On Saturday, I woke up early to take the light rail down to Tukwila International Boulevard Station and take the A Line of RapidRide down to Federal Way Transit Center. It was the first day of operations for RapidRide, and while I'm not nearly as wonky as the good folks at Seattle Transit Blog—read their account of RapidRide here—I am a bit of a transit nerd in that I like to try out new public transportation options as soon as they're available.
And to hear King County tell it, RapidRide is the next big thing. The A Line is the first in a series of 6 bus rapid transit (BRT) lines that will be opening in and around Seattle and Bellevue between now and 2013. (Here's a PDF map of all the lines.) The selling points: BRT runs frequently (every ten minutes during peak times, every fifteen minutes for the rest of the day, every half hour late nights, and the bus stops will be equipped with real time information about the arrival of the next bus); is more accessible for the handicapped and infirm; will come equipped with sensors that will cause traffic lights to favor the buses (green lights will stay green for longer); and all the payment is done at the dedicated bus stop "stations," which means that all three bus doors will open at every stop, supposedly solving the bottleneck-at-the-front problem Metro currently has. The stops, too, are spaced further apart—about a half-mile apiece.

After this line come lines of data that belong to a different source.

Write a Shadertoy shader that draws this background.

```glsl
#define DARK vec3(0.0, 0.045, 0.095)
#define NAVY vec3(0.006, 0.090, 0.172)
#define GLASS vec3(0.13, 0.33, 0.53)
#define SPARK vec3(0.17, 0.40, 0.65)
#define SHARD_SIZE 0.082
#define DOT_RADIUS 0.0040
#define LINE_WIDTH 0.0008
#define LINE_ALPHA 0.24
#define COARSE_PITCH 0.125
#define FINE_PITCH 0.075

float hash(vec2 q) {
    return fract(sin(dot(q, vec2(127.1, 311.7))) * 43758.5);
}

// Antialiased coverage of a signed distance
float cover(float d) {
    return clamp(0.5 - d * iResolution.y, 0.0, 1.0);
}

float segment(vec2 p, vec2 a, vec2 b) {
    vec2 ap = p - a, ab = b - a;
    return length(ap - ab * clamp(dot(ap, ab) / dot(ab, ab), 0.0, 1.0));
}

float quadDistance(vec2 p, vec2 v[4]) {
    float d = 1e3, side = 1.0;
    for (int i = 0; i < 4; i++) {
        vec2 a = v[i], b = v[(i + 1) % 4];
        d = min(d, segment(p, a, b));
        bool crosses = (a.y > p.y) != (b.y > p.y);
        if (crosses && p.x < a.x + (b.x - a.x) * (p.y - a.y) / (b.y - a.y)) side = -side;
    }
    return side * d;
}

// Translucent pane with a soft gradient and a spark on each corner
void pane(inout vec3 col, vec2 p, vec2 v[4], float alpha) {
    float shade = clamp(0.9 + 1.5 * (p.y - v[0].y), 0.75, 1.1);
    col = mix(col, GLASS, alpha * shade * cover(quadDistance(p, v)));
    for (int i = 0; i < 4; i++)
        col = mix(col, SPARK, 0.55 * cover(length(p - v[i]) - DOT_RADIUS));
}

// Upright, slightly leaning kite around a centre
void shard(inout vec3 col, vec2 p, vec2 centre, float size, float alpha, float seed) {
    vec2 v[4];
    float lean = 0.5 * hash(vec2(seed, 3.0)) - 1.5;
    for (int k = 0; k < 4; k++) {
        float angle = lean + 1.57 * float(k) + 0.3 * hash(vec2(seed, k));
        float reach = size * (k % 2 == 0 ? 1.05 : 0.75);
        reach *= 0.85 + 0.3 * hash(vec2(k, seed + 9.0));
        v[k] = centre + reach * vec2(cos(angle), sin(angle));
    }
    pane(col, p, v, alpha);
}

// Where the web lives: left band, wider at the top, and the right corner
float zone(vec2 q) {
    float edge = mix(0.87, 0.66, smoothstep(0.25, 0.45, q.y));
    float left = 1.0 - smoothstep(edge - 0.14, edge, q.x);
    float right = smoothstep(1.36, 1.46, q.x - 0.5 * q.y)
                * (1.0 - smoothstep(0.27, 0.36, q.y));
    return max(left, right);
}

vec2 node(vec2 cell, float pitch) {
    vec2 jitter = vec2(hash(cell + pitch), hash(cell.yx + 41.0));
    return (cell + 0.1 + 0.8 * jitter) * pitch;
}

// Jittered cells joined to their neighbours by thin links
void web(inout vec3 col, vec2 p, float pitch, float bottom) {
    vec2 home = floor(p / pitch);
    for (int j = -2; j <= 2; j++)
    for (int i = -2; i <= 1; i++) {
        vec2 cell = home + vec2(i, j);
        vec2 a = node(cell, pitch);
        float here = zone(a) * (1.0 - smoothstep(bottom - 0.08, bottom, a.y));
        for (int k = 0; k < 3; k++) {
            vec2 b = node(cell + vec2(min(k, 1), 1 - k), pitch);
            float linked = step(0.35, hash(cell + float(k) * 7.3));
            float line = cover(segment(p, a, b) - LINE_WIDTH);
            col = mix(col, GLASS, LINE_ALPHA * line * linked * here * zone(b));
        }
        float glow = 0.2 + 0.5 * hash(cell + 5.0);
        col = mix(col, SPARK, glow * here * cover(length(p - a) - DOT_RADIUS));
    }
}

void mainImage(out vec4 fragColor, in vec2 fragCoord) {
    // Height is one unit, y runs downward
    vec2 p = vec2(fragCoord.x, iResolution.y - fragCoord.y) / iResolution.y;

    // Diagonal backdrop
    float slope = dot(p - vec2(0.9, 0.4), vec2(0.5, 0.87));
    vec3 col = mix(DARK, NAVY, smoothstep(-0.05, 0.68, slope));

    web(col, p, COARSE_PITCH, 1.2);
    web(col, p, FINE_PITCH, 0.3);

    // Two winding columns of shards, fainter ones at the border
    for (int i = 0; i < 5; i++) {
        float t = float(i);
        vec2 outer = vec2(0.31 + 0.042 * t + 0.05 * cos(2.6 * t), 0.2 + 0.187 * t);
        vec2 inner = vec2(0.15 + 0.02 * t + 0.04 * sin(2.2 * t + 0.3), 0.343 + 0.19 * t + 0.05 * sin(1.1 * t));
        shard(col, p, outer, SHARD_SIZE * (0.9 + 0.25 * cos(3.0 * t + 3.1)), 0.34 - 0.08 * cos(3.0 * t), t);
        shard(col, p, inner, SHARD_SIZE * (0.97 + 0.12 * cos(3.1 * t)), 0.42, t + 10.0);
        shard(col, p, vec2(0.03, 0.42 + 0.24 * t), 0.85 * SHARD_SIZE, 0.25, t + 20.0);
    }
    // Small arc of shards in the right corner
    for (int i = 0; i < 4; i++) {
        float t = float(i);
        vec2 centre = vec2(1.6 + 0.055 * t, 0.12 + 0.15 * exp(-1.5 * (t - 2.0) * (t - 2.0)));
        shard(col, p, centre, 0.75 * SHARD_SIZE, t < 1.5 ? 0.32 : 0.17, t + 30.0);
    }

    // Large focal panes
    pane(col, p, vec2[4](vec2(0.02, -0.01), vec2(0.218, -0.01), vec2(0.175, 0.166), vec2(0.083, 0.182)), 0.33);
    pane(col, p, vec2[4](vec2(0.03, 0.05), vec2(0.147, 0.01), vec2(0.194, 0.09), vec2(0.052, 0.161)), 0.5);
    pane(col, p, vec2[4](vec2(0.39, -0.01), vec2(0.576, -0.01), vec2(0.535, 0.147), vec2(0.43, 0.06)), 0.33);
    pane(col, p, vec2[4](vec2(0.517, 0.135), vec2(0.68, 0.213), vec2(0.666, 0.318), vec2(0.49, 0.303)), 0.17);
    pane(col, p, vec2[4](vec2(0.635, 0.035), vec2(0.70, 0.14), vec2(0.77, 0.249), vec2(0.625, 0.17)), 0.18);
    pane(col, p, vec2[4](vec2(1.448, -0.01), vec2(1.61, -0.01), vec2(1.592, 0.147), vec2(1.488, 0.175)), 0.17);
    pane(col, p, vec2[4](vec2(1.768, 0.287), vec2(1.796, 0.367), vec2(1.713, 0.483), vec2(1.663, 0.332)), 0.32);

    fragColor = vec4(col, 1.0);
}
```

The rapid part is all in theory right now. As I understand it, the traffic-light-changing technology was not up and running yet, and there were of course a lot of first-day glitches (the A Line replaces the old 174 route, and confused regular 174 riders were waiting at the decommissioned stops), which made the RapidRide trip to Federal Way Transit Center about forty minutes long. (According to schedules, the 174 took 45 minutes to do the same route.) And while the people who will depend on the A Line for their rush-hour commuting will no doubt become very good at boarding and deboarding quickly and in the pay-at-the-station style RapidRide requests, there will no doubt always be a series of confused people who will need the experience explained to them.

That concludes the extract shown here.